Rise from the Rubble
Among Midwest lush rolling farmlands, in an area ominously known as Tornado Alley, folks have grown accustomed to warning sirens and funnel clouds. It’s part of life.
However, even the most seasoned tornado watchers would be stunned by the sheer fury of the storm that screamed into their lives on a warm spring night on May 4, 2007.
Measuring 1.7 miles across and pushing winds more than 200 miles per hour, a killer Category F-5 tornado slammed into Greensburg, KS, leveling more than 95% of this quaint city of 1,400 residents. The deadly twister, which killed 11 and injured 60 more, was one of the most powerful to ever touch down in the U.S.
Suddenly, the plight of this tiny Kansas city gained a national audience, and President George W. Bush declared Greensburg a disaster area.
Then, city leaders and residents decided to do something truly remarkable: rebuild Greensburg from the ground up to be one of the greenest places in America.
Nearly nine years later, Greensburg is the world’s leading community in LEED-certified buildings per capita. The town is home to a half-dozen LEED Platinum-certified buildings, including its city hall, K-12 school, and hospital. Renewable energy powers the entire community, and the streetlights are all LED.
Many across the country learned of Greensburg’s unique green initiative including the Price family, who operate Virginia Lime Works in Madison Heights, VA. Owner Jimmy Price read of Greensburg’s story and felt compelled to help out. So he and his son Jeff drove cross-country to donate a pallet of environmentally friendly lime-based paint, which is nontoxic—and actually absorbs carbon dioxide from the air.
Price says the lime paint comes from 6,000-year-old technology, and gives walls a kind of whitewashed effect.

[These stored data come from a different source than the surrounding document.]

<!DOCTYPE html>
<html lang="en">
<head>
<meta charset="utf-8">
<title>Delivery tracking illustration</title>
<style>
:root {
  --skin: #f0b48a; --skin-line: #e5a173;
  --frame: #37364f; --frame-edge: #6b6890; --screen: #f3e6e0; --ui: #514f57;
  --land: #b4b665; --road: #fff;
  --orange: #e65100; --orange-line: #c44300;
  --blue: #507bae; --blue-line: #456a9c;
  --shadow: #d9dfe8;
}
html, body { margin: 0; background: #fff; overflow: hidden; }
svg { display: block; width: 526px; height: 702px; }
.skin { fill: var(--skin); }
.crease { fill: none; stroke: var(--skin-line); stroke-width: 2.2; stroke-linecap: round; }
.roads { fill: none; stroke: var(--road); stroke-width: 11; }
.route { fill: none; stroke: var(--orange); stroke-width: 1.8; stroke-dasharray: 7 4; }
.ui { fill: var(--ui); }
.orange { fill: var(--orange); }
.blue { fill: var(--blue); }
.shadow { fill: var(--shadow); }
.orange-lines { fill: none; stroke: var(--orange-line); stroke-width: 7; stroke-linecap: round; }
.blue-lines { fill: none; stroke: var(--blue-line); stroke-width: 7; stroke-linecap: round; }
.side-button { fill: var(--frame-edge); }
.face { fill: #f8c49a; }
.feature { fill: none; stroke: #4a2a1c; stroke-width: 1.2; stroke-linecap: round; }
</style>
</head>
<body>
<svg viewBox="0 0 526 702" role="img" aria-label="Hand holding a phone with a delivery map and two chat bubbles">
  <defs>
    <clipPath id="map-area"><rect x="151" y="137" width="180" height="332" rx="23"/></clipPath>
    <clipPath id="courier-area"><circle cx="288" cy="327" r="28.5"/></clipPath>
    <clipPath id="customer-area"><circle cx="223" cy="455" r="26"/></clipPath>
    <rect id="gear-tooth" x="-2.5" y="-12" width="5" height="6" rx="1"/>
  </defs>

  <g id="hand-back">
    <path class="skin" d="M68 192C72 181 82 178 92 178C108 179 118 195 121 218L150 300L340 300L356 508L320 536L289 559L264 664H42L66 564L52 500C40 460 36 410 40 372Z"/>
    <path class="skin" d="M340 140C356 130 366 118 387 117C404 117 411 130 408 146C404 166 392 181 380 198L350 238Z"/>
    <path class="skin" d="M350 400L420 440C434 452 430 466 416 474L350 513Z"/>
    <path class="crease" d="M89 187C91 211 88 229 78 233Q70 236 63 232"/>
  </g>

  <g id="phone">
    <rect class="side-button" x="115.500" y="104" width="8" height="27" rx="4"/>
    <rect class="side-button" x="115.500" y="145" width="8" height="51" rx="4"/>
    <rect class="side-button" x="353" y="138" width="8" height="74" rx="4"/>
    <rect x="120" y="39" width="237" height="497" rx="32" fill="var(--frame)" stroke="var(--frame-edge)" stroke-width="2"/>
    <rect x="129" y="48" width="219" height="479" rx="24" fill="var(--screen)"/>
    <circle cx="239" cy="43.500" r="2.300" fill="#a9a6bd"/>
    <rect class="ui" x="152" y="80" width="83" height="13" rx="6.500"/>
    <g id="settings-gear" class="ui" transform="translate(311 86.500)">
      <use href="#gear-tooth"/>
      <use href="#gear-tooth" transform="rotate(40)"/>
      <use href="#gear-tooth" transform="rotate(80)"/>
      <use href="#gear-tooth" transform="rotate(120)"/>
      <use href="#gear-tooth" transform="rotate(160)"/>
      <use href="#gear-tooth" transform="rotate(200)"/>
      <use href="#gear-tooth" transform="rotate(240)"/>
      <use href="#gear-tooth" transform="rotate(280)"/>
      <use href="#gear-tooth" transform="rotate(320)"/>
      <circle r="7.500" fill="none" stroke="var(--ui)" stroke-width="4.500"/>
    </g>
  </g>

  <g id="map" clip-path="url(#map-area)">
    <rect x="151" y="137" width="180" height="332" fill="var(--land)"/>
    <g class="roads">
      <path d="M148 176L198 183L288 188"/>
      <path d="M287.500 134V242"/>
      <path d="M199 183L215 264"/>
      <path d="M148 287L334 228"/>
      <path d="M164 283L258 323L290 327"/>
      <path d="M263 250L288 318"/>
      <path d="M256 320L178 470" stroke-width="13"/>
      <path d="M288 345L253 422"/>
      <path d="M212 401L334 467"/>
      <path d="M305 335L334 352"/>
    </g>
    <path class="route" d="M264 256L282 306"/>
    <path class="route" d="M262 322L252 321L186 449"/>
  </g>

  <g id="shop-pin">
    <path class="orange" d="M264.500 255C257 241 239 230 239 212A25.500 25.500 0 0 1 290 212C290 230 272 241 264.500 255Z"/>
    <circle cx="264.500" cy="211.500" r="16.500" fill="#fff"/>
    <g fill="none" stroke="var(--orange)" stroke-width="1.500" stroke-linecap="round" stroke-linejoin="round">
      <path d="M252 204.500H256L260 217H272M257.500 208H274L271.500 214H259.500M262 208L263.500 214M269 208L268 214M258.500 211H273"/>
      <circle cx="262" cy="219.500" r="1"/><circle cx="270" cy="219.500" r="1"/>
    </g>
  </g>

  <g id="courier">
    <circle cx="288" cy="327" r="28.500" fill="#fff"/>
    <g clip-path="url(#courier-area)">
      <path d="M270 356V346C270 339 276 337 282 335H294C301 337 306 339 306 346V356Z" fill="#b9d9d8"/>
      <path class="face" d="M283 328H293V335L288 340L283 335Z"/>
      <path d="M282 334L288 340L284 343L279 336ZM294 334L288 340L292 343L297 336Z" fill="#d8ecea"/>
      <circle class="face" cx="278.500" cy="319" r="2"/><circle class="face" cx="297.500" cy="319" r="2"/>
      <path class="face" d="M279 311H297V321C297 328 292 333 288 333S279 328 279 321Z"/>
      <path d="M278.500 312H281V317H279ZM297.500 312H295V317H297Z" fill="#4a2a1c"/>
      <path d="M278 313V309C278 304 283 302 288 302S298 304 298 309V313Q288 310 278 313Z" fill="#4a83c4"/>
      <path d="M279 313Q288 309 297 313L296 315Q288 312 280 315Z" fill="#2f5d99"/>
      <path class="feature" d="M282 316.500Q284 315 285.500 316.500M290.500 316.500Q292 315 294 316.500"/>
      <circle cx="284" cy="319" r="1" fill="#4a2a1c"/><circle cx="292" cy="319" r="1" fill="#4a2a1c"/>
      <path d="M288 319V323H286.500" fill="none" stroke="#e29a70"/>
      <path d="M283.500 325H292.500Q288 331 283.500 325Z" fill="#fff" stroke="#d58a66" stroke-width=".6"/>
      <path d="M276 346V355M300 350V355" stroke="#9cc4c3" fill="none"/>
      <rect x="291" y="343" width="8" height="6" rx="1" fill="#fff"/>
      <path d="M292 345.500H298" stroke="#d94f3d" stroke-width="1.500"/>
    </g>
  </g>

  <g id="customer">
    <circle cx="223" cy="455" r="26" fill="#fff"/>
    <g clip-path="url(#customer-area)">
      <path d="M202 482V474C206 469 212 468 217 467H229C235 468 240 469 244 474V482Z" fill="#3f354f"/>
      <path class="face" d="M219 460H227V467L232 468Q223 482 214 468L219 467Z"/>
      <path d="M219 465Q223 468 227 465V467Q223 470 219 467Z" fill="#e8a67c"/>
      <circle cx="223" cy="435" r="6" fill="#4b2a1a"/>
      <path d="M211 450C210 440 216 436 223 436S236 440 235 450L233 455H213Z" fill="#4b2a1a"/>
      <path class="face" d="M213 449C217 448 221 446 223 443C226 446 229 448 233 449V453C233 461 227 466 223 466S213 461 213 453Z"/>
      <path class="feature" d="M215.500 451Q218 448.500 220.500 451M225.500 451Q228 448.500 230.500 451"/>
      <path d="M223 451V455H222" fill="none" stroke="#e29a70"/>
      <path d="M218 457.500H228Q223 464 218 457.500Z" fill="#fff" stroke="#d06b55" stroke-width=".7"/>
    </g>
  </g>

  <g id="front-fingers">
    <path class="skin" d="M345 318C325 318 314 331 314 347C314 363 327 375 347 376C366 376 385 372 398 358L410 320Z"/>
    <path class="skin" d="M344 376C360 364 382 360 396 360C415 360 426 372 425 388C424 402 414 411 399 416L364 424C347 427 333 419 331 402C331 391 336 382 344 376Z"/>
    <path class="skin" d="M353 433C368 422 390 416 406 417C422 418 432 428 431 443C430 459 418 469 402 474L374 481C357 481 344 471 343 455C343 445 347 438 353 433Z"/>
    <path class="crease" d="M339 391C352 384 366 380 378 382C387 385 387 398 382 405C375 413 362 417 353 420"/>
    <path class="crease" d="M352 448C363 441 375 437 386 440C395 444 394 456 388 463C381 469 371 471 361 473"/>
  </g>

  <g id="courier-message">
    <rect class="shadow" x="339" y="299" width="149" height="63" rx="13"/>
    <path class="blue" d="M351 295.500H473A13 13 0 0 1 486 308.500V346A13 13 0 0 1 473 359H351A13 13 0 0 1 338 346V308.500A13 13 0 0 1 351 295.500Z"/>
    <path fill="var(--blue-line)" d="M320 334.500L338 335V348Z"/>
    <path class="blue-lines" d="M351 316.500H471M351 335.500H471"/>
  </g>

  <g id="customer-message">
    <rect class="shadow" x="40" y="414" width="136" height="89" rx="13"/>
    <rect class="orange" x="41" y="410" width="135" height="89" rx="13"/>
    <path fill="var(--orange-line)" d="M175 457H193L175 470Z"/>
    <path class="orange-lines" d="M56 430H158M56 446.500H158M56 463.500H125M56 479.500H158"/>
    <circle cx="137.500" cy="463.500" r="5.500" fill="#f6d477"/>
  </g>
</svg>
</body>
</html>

Today, Greensburg continues to set the standard for eco-friendly. Now other cities can be green, too … with envy!